> _TRY IT_: Your response should consist of one number, the count of lines below that contain "knots".

- - -

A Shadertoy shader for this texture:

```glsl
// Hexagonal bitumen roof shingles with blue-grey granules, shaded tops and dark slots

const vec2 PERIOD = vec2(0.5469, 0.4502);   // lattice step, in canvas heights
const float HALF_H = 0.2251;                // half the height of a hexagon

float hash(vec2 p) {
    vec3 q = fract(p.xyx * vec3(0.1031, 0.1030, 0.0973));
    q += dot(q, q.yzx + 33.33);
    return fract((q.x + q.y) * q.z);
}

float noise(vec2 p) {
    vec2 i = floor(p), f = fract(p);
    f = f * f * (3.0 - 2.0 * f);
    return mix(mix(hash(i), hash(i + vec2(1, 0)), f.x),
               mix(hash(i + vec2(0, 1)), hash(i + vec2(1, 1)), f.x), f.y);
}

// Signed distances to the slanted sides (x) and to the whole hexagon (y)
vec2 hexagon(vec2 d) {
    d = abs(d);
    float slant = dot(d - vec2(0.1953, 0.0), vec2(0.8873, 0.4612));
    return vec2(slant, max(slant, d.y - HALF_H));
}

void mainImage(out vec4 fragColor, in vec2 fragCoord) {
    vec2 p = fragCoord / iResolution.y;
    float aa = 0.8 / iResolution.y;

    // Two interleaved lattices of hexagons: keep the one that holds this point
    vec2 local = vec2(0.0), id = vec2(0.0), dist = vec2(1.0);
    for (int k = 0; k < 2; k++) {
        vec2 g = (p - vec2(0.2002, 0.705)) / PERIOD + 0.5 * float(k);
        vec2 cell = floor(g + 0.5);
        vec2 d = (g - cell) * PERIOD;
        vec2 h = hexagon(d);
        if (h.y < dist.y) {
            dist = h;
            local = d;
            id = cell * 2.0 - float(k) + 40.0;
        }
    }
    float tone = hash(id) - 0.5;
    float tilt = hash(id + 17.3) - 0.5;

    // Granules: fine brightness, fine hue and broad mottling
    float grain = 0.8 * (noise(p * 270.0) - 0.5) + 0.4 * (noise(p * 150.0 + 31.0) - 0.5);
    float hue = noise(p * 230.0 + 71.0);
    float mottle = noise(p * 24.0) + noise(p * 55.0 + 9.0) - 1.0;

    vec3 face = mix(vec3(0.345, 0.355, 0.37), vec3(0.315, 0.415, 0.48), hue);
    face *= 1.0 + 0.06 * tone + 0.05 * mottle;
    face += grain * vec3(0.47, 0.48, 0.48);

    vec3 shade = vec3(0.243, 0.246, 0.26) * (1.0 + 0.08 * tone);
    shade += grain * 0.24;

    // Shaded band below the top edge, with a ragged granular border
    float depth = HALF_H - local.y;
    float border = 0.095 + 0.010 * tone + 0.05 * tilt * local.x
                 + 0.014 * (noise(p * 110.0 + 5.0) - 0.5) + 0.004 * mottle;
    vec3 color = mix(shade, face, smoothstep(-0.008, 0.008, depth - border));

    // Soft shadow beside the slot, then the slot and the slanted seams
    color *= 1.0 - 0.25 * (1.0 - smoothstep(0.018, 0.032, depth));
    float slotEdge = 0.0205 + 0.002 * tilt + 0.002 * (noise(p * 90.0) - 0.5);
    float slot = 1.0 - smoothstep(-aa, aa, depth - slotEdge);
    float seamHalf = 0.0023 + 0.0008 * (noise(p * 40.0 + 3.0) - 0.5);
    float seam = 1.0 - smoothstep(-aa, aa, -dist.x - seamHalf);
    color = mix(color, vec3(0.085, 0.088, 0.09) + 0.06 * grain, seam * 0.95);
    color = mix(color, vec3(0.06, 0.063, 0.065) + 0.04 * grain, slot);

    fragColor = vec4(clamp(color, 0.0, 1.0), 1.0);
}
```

- - -

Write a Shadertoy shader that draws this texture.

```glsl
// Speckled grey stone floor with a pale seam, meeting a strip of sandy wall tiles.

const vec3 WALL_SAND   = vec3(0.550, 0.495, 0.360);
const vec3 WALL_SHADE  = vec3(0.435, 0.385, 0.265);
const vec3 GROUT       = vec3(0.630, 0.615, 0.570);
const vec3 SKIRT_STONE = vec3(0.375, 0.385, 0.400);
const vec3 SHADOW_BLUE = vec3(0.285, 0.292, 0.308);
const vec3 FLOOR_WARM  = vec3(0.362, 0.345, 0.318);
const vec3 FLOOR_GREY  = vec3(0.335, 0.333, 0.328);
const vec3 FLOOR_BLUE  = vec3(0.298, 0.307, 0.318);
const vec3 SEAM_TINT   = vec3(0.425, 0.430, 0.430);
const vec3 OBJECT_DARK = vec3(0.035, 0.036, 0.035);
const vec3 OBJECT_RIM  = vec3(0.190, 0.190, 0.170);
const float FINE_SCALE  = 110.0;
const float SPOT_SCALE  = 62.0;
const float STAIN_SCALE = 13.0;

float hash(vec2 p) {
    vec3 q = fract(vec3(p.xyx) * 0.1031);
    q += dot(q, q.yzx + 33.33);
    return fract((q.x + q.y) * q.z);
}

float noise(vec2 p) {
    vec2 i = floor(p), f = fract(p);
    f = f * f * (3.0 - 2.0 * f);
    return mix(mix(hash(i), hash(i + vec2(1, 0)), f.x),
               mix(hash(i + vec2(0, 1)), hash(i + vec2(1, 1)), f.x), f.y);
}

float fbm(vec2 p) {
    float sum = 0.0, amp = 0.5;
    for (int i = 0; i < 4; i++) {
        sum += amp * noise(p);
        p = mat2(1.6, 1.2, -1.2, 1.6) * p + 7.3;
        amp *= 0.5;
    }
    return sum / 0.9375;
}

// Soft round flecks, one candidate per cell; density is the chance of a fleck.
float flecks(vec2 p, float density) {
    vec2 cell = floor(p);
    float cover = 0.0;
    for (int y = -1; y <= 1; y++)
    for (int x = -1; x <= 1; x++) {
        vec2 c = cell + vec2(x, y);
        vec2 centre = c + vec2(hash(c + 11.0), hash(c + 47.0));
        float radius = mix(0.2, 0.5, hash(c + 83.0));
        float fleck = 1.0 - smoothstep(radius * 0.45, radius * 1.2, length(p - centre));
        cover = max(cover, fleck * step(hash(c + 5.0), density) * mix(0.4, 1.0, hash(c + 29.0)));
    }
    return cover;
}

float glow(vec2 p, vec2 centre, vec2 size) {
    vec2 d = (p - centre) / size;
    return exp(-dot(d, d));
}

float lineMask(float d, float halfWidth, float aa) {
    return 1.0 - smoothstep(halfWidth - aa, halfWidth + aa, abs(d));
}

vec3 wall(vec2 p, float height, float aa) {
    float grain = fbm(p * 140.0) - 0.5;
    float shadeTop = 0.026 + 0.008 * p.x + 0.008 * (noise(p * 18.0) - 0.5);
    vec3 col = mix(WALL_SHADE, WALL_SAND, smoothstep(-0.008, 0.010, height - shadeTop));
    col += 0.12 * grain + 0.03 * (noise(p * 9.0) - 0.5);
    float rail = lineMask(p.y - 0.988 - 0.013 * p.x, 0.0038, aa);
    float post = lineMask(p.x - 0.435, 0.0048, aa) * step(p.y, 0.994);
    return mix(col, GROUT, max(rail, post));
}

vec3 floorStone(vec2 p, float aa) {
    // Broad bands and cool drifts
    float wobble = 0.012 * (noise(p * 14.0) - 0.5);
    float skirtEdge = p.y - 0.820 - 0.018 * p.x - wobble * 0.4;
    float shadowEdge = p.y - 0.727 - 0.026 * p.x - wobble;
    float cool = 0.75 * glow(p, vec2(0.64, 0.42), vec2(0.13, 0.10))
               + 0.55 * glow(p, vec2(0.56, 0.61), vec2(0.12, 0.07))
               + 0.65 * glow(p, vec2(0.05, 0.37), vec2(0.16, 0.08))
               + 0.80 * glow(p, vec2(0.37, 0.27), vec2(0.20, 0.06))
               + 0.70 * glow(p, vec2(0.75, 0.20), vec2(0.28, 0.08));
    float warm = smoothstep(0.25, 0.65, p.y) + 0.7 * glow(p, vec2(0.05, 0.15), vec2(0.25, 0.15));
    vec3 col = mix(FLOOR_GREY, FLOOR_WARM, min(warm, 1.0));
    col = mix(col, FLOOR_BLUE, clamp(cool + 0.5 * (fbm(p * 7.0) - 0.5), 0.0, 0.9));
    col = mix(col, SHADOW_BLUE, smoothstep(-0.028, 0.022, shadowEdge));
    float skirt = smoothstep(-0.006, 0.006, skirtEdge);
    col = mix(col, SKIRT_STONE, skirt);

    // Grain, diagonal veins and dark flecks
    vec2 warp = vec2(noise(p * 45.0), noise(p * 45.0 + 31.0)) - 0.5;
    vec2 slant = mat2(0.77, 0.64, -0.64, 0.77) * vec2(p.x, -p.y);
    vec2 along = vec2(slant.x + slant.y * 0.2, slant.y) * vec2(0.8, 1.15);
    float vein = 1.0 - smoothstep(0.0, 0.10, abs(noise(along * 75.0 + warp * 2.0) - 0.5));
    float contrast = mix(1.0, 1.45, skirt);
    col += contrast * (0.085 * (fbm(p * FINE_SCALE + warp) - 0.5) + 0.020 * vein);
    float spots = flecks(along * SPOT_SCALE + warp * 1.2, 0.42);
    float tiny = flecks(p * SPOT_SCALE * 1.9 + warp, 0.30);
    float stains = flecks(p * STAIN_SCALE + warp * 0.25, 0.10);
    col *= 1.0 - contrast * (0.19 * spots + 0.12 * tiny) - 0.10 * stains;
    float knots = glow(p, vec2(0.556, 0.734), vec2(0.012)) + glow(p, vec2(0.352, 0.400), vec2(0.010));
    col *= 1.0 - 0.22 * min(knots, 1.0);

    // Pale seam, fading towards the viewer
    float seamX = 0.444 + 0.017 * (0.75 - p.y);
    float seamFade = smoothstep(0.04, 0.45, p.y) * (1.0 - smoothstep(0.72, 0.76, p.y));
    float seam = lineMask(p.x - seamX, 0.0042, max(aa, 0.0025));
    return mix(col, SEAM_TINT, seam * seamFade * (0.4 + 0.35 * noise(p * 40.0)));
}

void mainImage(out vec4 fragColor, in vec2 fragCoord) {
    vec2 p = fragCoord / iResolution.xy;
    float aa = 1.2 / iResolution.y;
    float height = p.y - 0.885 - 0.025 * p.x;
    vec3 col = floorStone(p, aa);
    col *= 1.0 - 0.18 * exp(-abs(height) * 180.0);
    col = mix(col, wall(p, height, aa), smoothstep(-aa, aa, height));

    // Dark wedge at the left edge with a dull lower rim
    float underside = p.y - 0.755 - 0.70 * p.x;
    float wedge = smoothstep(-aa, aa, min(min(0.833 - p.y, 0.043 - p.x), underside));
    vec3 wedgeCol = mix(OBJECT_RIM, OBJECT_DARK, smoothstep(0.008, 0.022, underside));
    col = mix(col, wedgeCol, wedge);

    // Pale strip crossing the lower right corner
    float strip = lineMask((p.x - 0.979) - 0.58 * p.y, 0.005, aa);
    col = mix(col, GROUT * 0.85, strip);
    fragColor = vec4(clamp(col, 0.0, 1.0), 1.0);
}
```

- - -

> _RESPONSE BELOW_: 2